Forty-two years! Auckland Unity has only been around 31 of those – it was a kind of breakaway movement from Wellington by you and co-founder Nigel Cox? Tell us the origin story?
Nigel and I were managing the Wellington store together, and we both had reasons to move to Auckland, so suggested to Alan Preston [who founded Unity Books in 1967] that he needed to open a branch in Auckland, and he agreed – surprisingly, because it was in 1989 and the recession had just hit.
So we came up and opened Unity Auckland. There were the two of us and a third person, Angela Travers, at that stage. And that was it: a cast of three. And fast-forward 31 years, it’s a cast of 18. And Angela’s back with us, running the children’s bookshop, which is a lovely feat of symmetry.

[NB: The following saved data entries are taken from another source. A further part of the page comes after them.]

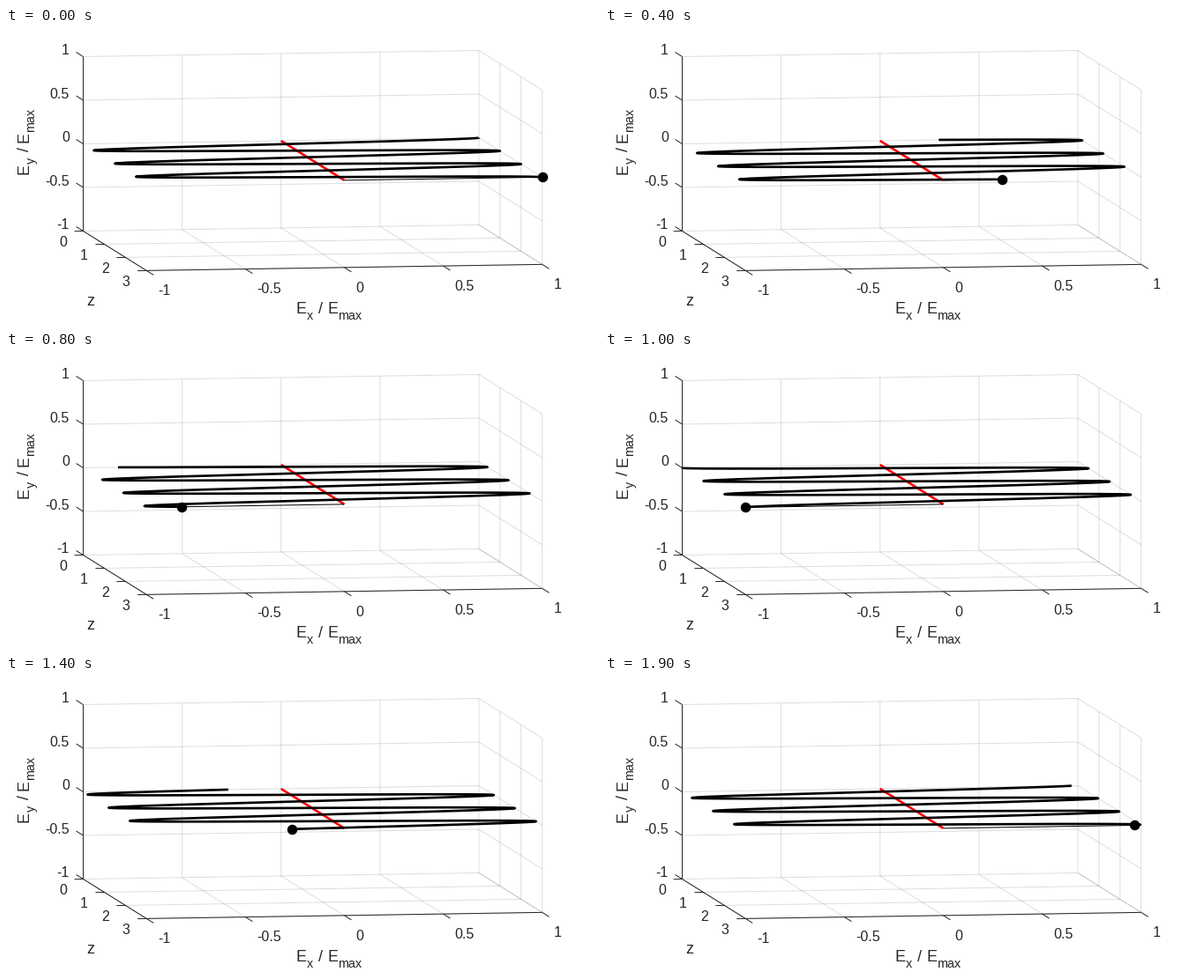
Recreate the animation shown at these times as a matplotlib script. Size 672 by 336 pixels, loop 2000 ms.

```python
import numpy as np
import matplotlib.pyplot as plt
from matplotlib.animation import FuncAnimation

W, H, DPI = 672, 336, 96
FRAMES, INTERVAL = 20, 100
Z_MAX = 3
INK = "0.15"

plt.rcParams["font.family"] = "Liberation Sans"
plt.rcParams["path.snap"] = False
plt.rcParams["lines.solid_capstyle"] = "butt"
fig = plt.figure(figsize=(W / DPI, H / DPI), dpi=DPI, facecolor="white")
ax = fig.add_axes([0, 0, 1, 1])
ax.set_xlim(-0.5, W - 0.5)
ax.set_ylim(H - 0.5, -0.5)
ax.axis("off")


def project(x, y, z):
    """Orthographic view: data coordinates to stage pixels."""
    px = 311.2 + 224.2 * x + 23.9 * z
    py = 127.5 - 3.5 * x - 99 * y + 14.95 * z
    return px, py


def segment(a, b, **style):
    (x0, y0), (x1, y1) = project(*a), project(*b)
    ax.plot([x0, x1], [y0, y1], **style)


def tick(point, dx, dy):
    x, y = project(*point)
    ax.plot([x, x + dx], [y, y + dy], color=INK, lw=0.75, zorder=2)
    return x, y


def number(x, y, value, align):
    ax.text(x, y + 5.8, f"{value:g}", size=12, color=INK,
            ha=align, va="baseline")


def axis_name(x, y, sub, turned=False):
    """Field label with subscripts, laid out along its baseline."""
    runs = [(0, 0, "E", 13.4), (12, 7, sub, 10.7), (26, 0, "/", 13.4),
            (36, 0, "E", 13.4), (48, 7, "max", 10.7)]
    for along, drop, s, size in runs:
        dx, dy = (drop, -along) if turned else (along, drop)
        ax.text(x + dx, y + dy, s, size=size, color=INK, ha="left",
                va="baseline", rotation=90 * turned, rotation_mode="anchor")


# Grid on the back wall, the floor and the right wall
grid = dict(color=INK, alpha=0.15, lw=0.75, zorder=1)
steps = np.linspace(-1, 1, 5)
for v in steps:
    segment((v, -1, 0), (v, 1, 0), **grid)
    segment((v, -1, 0), (v, -1, Z_MAX), **grid)
    segment((-1, v, 0), (1, v, 0), **grid)
    segment((1, v, 0), (1, v, Z_MAX), **grid)
for z in range(1, Z_MAX + 1):
    segment((-1, -1, z), (1, -1, z), **grid)
    segment((1, -1, z), (1, 1, z), **grid)

# Axes, ticks and labels
edge = dict(color=INK, lw=0.75, zorder=2)
segment((-1, 1, 0), (-1, -1, 0), **edge)
segment((-1, -1, 0), (-1, -1, Z_MAX), **edge)
segment((-1, -1, Z_MAX), (1, -1, Z_MAX), **edge)
for v in steps:
    x, y = tick((v, -1, Z_MAX), 8, 5)
    number(x + 13.3, y + 22, v, "left")
    x, y = tick((-1, v, 0), -8, -5)
    number(x - 15.5, y - 8, v, "right")
for z in range(Z_MAX + 1):
    x, y = tick((-1, -1, z), -10, 0.2)
    number(x - 23, y + 12, z, "center")

axis_name(328, 323.5, "x")
axis_name(25, 165.5, "y", turned=True)
ax.text(95, 314, "z", size=13.4, color=INK, ha="center", va="baseline")

# Propagation axis, wave, its tip and the field vector at the front
segment((0, 0, 0), (0, 0, Z_MAX), color="red", lw=2, zorder=3)
vector, = ax.plot([], [], color="black", lw=0.75, zorder=4)
wave, = ax.plot([], [], color="black", lw=2, zorder=5,
                solid_joinstyle="round")
tip, = ax.plot([], [], "o", color="black", ms=8.6, mew=0, zorder=6)

depth = np.linspace(0, Z_MAX, 601)


def draw(i):
    phase = 5 * i / 99
    field = np.cos(2 * np.pi * (depth - phase))
    px, py = project(field, 0, depth)
    ox, oy = project(0, 0, Z_MAX)
    wave.set_data(px, py)
    tip.set_data(px[-1:], py[-1:])
    vector.set_data([ox, px[-1]], [oy, py[-1]])
    return wave, tip, vector


anim = FuncAnimation(fig, draw, frames=FRAMES, interval=INTERVAL,
                     repeat=True, repeat_delay=0, blit=False)
plt.show()
```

One of the most impressive things to say for almost any bookshop is to have survived through the challenges of the likes of Amazon or Book Depository.
It’s amazing. When we opened there were 10 bookshops in our vicinity, within about two or three blocks of us. Now, apart from a little Whitcoulls, us and Jason [rare and second-hand books], they’ve all disappeared.
But we always had complete self-belief. Never doubted, for one moment. Never thought that we would fail. Because we just had something going with the customers, in a way that I knew didn’t exist in other shops.
And I knew that we provided a connection with the American literary market that no other shop was interested in doing or could be bothered to do at that stage. So, for example, when Picador launched its paperback range, I think, in 1992, we were the store that was asked to do the launch. It was a massive launch, a really exciting time. It the first time that Michael Ondaatje, Cormac McCarthy, Edmund White, all those people had been in paperback versions out from another imprint, in this wonderful Picador range. Those were the sort of things that gave us that edge of difference.
But I’ve always been so in love with Unity, having started shopping there myself when I was 14 or 15, having travelled through the city and discovered this alternative bookshop, with all these amazing things that no one else had. So all I wanted to do when I got to university was get a part-time job at Unity Books. And I’ve never gone away.
What will you be doing to celebrate?
Right now, I’m going in to see To Kill a Mockingbird. When I left I said to the staff: we’re going to win. We’re going to win so make sure you get lots of staff organised for Thursday night with lots of bubbles. So I can only guess what kind of hectic behaviour that young crowd will get up to while I’m gone.
I’ve just seen a photo. They’re already drinking champagne in the window of the bookshop.
Excellent. Nigel would be proud.
Last thing, given it’s a time of Covid-19. If someone’s self-isolating, what’s your recommendation, as owner of the best bookshop in the world, of the book they should take with them?
If they’re not afraid of a big fat novel, I would definitely say The Mirror and the Light, by Hilary Mantel, the third part in the Thomas Cromwell trilogy. It’s even more extraordinary than the other two. Just absolutely unbelievable.
And if they’re not into fiction, there’s a new Erik Larson. He wrote The Devil in the White City, which is a fantastic non-fiction read about a serial killer at the time of the Chicago Fair. But he’s got a brand new book, The Splendid and the Vile, about Churchill. He’s a brilliant author – that will be an amazing read.
But also! If you self-isolate, give us a call and we will courier out to you. We don’t intend to stop selling. We’ll get you your books, come hell or high water.
The Spinoff Weekly compiles the best stories of the week – an essential guide to modern life in New Zealand, emailed out on Monday evenings.